Kolkata has been warming up to gender-neutral plays and gender-fluid performances of late. The city that has been instrumental in accepting many transitions over the years has also seen dramatic changes in theatre. Though gender-fluid performances can be traced back to jatra in Bengal, they were more out of compulsion. Women were not allowed to take part in them.
Now, Kolkata has more gender-neutral plays and gender-fluid performances. “I was the first one to do a festival like this in Kolkata about two years ago, where we spoke about gender roles in the performing arts. We addressed the issue and spoke about gender fluidity through dramatic performances. We had also felicitated Chapal Bhaduri and Sanatan Pal, the two leading female impersonators of their time,” said interdisciplinary artiste Sujoy Prosad Chatterjee, adding, “There, we had a scene from Macbeth, where I played Lady Macbeth and Biplab Dasgupta played the titular character. There’s also a scene from Merchant of Venice, where Sohini Sengupta played Shylock. At the festival, there were three male actors from Nandikar who essayed three heroines of Tagore.”
Sujoy Prosad played the character Rony Das, who dresse s up like his mother in her absence, in a play titled Happy Birthday. “My solo play, Happy Birthday, which was termed a queer play, was semi-autobiographical. Sheema Mukhopadhyay’s Maayer Moto also made a mark in the proscenium Bengali theatre space. Recently, Sohagdi (Sen) directed Sonata with three women, written by Mahesh Elkunchwar. Bratya Basu did Krishna Gahobar, which was about a homosexual professor addressing bigger issues rather than fighting only his own sexual priority,” Sujoy shared.
Sujoy thinks it’s fantastic to even make a transman play a man/woman or vice-versa. “I don’t think there is any reason for gender-boxing in theatre. I always maintain that Bangla theatre is gradually transgressing to newer forms and ideas. Bangla theatre was essentially a homophobic community. It has now moved on,” he added.
Is it a challenge?
While members of the LGBTQIA+ community are starting to find acceptance in society as well as in the performing arts, women playing men as part of an all-women theatre has also gained popularity. “The first time I was a part of a gender-fluid performance was when I played Shylock in college. I asked Prof Ananda Lal whether I can play the character because that’s the only one I found interesting enough to portray. It never crossed my mind that I was playing Shylock with a woman’s body or mind,” said theatre personality Sohini Sengupta, adding, “I did Bappaditya’s solo performance from Abanindranath Tagore’s Rajkahini. In our new play, Manush, I play a character which I essay alternately with a man. Nobody from our group ever questioned me about portraying the role.”

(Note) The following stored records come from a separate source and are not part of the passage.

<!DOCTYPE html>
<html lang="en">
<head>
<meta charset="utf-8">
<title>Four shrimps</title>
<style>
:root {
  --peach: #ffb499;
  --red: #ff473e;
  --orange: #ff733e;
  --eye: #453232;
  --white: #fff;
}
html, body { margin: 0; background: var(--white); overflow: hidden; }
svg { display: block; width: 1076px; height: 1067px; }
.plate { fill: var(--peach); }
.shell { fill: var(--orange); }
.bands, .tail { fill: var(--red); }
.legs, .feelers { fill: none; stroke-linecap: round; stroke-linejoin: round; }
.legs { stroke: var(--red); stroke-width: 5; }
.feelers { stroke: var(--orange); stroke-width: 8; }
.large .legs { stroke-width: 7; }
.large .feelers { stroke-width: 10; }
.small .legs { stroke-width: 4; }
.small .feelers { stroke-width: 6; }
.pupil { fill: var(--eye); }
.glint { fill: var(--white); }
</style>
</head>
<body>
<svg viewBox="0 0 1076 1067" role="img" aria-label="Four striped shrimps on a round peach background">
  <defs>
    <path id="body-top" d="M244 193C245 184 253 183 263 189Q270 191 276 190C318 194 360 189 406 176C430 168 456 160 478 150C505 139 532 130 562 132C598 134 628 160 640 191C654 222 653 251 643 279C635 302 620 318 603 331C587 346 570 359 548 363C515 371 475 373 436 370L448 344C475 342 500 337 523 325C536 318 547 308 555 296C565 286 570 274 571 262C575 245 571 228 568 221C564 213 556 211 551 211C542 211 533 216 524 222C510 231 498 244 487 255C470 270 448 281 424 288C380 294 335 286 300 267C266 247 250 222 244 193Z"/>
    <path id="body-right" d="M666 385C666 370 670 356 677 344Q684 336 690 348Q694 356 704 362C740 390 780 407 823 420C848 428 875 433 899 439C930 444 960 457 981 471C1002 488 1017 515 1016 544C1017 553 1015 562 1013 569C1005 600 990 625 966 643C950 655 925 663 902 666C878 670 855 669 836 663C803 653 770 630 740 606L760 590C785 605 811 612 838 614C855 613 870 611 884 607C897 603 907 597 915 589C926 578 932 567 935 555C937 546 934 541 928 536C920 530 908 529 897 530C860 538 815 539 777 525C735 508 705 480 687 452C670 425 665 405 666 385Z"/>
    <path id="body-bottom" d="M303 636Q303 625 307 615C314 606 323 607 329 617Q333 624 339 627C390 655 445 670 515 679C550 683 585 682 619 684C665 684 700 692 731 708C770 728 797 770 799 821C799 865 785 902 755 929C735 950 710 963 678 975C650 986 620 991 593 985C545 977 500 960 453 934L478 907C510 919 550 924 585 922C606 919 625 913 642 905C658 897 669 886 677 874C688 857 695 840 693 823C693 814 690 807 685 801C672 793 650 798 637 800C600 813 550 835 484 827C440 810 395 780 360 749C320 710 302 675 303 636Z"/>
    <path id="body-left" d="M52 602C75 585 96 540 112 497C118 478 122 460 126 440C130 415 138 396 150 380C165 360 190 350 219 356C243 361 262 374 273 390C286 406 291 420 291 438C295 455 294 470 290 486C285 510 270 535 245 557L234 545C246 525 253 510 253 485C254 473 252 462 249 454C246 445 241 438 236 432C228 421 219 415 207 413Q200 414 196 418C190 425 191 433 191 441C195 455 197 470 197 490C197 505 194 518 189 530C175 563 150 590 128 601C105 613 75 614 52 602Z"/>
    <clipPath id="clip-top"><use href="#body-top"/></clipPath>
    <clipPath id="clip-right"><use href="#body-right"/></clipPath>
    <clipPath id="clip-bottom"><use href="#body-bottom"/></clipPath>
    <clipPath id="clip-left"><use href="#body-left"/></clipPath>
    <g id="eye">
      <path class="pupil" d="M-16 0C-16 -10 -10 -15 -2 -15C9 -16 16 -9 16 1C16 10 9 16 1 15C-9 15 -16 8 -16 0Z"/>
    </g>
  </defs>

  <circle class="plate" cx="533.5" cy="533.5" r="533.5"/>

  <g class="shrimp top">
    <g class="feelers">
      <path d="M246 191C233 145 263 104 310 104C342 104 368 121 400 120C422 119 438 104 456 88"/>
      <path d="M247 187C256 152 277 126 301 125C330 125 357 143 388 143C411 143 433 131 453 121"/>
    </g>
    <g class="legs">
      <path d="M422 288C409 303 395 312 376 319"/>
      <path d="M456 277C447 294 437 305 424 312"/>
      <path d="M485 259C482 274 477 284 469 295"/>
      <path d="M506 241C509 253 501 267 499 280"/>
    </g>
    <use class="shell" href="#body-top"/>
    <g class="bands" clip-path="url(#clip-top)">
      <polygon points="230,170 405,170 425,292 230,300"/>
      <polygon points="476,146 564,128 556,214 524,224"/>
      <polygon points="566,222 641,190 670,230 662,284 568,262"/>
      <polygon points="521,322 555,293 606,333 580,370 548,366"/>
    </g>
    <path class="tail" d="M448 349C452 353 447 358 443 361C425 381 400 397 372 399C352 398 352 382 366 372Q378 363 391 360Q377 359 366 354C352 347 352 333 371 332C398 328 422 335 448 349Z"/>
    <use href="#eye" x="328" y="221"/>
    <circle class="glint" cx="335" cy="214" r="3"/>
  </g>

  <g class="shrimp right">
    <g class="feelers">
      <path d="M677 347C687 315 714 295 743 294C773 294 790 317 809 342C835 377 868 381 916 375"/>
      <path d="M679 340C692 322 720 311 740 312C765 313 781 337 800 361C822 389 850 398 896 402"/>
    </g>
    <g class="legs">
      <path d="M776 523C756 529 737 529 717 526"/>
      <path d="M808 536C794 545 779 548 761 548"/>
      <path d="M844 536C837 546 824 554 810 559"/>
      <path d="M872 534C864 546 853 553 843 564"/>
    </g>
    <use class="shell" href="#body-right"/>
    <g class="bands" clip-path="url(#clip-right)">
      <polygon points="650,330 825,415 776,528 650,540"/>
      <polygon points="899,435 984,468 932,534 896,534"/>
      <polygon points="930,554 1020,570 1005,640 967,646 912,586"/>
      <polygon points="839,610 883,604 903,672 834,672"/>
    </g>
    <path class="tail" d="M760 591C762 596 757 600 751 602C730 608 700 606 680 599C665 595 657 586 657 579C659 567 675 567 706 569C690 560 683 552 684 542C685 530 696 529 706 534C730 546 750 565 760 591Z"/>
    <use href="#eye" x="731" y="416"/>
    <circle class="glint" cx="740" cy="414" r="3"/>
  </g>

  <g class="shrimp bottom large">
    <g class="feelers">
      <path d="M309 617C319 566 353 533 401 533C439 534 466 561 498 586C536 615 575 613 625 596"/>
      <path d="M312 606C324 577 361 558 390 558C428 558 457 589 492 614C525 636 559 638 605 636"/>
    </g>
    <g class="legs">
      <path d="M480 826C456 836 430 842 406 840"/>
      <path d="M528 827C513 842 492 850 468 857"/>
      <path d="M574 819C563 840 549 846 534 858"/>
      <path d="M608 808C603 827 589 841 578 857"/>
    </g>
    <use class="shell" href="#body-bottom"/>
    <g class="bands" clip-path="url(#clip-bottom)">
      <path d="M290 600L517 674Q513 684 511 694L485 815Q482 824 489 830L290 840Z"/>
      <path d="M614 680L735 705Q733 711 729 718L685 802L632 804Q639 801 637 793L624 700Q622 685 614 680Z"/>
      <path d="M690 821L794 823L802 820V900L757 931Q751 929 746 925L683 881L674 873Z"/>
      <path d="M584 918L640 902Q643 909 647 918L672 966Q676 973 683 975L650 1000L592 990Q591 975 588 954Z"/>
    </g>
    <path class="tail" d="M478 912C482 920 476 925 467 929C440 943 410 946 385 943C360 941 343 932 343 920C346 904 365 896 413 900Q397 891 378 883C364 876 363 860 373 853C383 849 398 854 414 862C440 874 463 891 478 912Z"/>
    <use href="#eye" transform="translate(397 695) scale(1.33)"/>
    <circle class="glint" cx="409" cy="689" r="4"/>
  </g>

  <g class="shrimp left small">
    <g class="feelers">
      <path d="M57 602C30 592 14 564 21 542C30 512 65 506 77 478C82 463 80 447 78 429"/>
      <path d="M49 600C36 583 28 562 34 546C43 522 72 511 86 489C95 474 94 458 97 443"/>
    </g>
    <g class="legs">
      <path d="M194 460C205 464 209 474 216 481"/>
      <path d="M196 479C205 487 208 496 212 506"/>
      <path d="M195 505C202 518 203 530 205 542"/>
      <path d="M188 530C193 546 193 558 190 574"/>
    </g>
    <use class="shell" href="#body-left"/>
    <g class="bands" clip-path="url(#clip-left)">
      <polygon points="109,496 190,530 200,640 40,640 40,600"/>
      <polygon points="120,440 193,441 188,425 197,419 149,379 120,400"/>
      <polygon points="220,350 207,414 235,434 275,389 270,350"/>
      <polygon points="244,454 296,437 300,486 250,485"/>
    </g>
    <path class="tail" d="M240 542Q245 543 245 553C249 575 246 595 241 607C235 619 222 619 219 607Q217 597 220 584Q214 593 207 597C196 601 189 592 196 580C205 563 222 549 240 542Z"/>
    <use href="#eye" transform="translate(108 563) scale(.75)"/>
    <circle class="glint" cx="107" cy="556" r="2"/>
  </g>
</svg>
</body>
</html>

Sohini’s play director in college, Prof Ananda Lal, was prompt in casting women because he felt there was a need to alter the practice of stringent gender roles in the performing arts. “As a director of university theatre, I felt the injustice deeply, because I had a majority of actresses auditioning for most of my productions. Naturally, I gravitated towards the best of these all-women plays — Ntozake Shange’s For Colored Girls Who Have Considered Suicide, Caryl Churchill’s Top Girls and Maria Fornes’ Fefu and Her Friends. All were extremely sensitive and moving texts,” he said, adding, “I tried other directorial concepts too, the most radical of which was Shakespeare’s Measure for Measure (a dark comedy about sexuality), in which I made my actresses perform the male roles and actors do the female roles.”
With changing times, acceptance has also been greater for such shows. Reputed theatre and film actor-director Ramanjit Kaur had a tough time when she tried to introduce her audience to gender-fluid performances back in 2011 in Kolkata with her group, The Creative Arts. “I started an all-women group with people from non-theatrical background and coined a new expression — ‘theatre for life’. It is theatre about empowerment and life beyond borders, caste, colour, religion, gender, mind and body. The project was a natural outcome of my thoughts about these issues. It was challenging because there is no parallel course like this. Homemakers and students are very keen on joining this group. I have also played a man in plays by other productions,” said Ramanjit, who is popular for her play, Beyond Borders.
Some put forward the question of what really defines gender neutrality in the performing arts. According to Debleena Tripathi, former theatre worker at Nandikar and PhD student and teaching assistant at Centre for Drama, Theatre and Performance Studies at University of Toronto, “Gender-neutral plays and dramas that involve cross-dressing are two very different categories for me. Speaking in the context of modern Kolkata theatre, plays often have a chorus section whose gender identity is not defined. In one sense, that is gender neutral. On the other hand, purposeful cross-dressing may be more political in agenda too, as was the case with my play, Ichchhaamoti.”